When looking for moth caterpillars, note that moth caterpillars may have up to five pairs of abdominal prolegs (unsegmented legs, usually found in pairs on the rear segments), but never have more than five pairs. Sawfly larvae, which can look similar, will have six or more pairs of abdominal prolegs. Different families of moths have their own characteristics, such as the Geometers often being 'looper' caterpillars with only two pairs of prolegs; Noctuids typically have five pairs. As a reference resource and a description of some of these family characteristics visit the excellent ukleps website.  When taking photos for identification purposes then side on as well as dorsal photos of the elongated (not curled up) body are likely to be required.

All photos copyright Roy Leverton, unless otherwise stated.

Habitat: Grassland & Marsh

Ghost Moth

 

The Drinker

(Early instar)

The Drinker

(Final instar)

Small Elephant Hawk-moth

(Penultimate instar)

Small Elephant Hawk-moth

(Final instar)

Common Carpet

(Final instar)

Water Carpet

(Final instar)

Twin-spot Carpet

(Final instar)

White Ermine

(Final instar)

Mother Shipton

(Final instar)

Silver Y

(Final instar)

Gold Spot

(Final instar)

Lempkes Gold Spot

(Final instar)

Knot Grass

(Final instar)

Angle Shades

(Final instar)

Angle Shades

(Final instar)

Bulrush Wainscot

(Final instar)

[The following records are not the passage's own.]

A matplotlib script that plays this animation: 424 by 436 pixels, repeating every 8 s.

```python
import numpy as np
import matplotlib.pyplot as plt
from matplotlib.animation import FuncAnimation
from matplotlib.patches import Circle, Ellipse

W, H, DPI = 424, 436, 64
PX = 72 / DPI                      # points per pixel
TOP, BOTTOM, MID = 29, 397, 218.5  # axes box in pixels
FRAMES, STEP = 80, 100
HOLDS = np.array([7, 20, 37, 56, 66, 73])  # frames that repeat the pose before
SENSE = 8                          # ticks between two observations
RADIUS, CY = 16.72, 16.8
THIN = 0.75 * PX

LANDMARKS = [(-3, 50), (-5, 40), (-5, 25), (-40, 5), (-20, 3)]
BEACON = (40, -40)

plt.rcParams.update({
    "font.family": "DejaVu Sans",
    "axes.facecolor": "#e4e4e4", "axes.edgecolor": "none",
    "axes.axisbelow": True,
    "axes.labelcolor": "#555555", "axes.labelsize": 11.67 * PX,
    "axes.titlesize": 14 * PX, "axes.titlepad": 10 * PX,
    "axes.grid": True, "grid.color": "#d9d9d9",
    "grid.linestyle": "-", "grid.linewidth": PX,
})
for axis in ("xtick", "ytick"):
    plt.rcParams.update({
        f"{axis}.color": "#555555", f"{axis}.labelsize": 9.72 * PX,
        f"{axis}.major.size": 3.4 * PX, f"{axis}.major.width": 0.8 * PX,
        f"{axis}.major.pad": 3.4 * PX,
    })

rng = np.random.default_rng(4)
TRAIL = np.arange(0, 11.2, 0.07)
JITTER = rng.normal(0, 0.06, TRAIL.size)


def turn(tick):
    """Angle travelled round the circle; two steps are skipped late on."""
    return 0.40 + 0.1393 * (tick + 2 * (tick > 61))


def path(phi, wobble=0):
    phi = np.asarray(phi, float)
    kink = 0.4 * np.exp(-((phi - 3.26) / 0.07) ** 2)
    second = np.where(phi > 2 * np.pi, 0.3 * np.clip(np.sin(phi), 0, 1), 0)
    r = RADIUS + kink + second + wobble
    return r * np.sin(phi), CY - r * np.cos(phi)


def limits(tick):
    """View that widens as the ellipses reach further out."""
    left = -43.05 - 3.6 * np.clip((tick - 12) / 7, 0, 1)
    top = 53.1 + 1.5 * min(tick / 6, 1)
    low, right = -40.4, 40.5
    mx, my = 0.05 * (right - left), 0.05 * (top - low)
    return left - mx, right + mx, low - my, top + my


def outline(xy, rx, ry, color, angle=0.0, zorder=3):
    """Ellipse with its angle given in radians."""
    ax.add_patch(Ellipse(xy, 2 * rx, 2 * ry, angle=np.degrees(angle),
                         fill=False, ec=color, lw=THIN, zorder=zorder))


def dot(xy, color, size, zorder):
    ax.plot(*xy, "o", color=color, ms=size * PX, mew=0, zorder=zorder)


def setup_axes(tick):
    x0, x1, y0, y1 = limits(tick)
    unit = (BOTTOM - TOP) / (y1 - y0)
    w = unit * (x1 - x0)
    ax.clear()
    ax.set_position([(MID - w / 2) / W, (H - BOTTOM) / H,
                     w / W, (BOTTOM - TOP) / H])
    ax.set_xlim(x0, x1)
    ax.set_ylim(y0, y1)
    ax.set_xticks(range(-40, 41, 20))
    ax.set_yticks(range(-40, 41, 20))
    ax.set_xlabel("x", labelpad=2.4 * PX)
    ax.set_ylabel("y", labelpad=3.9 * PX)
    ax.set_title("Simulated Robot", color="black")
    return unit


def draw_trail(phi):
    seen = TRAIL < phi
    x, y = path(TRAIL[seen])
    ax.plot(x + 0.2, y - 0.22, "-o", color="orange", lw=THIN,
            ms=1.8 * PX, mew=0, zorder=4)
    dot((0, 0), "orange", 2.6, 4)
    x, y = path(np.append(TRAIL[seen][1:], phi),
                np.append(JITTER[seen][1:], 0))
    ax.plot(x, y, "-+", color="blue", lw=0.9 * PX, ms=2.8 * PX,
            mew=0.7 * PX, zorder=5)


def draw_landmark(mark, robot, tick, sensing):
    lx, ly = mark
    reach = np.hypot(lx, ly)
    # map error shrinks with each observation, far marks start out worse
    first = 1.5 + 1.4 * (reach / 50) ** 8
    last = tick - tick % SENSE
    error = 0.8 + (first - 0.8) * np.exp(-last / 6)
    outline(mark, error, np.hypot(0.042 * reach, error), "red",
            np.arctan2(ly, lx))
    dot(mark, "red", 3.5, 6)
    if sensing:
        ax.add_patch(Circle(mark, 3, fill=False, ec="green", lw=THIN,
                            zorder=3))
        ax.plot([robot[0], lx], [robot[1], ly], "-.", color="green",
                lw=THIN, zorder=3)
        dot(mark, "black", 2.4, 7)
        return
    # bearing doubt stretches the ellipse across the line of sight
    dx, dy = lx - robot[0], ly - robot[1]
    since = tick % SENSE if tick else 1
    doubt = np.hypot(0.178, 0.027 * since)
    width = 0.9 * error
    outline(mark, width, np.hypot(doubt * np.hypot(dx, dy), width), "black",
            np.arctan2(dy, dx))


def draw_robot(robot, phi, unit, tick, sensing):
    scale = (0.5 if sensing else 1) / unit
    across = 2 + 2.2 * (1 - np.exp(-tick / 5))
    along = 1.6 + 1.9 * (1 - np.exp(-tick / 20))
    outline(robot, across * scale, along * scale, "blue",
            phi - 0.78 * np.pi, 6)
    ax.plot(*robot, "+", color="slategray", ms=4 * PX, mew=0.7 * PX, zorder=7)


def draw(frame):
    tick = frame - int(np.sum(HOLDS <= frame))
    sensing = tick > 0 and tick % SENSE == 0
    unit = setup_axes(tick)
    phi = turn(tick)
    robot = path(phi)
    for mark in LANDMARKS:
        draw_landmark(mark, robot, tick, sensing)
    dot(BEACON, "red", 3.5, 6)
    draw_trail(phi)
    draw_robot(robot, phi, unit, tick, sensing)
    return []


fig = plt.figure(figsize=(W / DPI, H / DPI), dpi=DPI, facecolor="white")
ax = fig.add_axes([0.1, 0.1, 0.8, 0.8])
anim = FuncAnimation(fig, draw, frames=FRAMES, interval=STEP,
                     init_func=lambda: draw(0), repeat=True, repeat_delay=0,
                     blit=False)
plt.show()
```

Dusky Brocade

(Final instar)

Clouded-bordered Brindle

(Final instar)

Dark Arches

(Final instar)

Lesser Common Rustic

(Final instar)

Red Sword-grass

(Final instar)

Red Sword-grass

(Final instar)

Grey Chi

(Final instar)

Hebrew Character

(Final instar)

Antler Moth

(Early final instar)

Antler Moth

(Final instar)

Broom Moth

(Final instar)

Broom Moth

(Final instar)

Broad-barred White

(Final instar)

Smoky Wainscot

(Final instar)

Large Yellow Underwing

(Final instar)

Large Yellow Underwing

(Final instar)

Lesser Yellow Underwing

(Final instar)

Square-spot Rustic

(Final instar)

Copyright Butterfly Conservation 2016 East Scotland Branch
Privacy and Copyright Statement

Butterfly Conservation is a registered charity and non-profit-making company, limited by guarantee.
Registered Office: Manor Yard, East Lulworth, Wareham, Dorset, BH20 5QP.
Charity registered in England and Wales (254937) and in Scotland (SCO39268).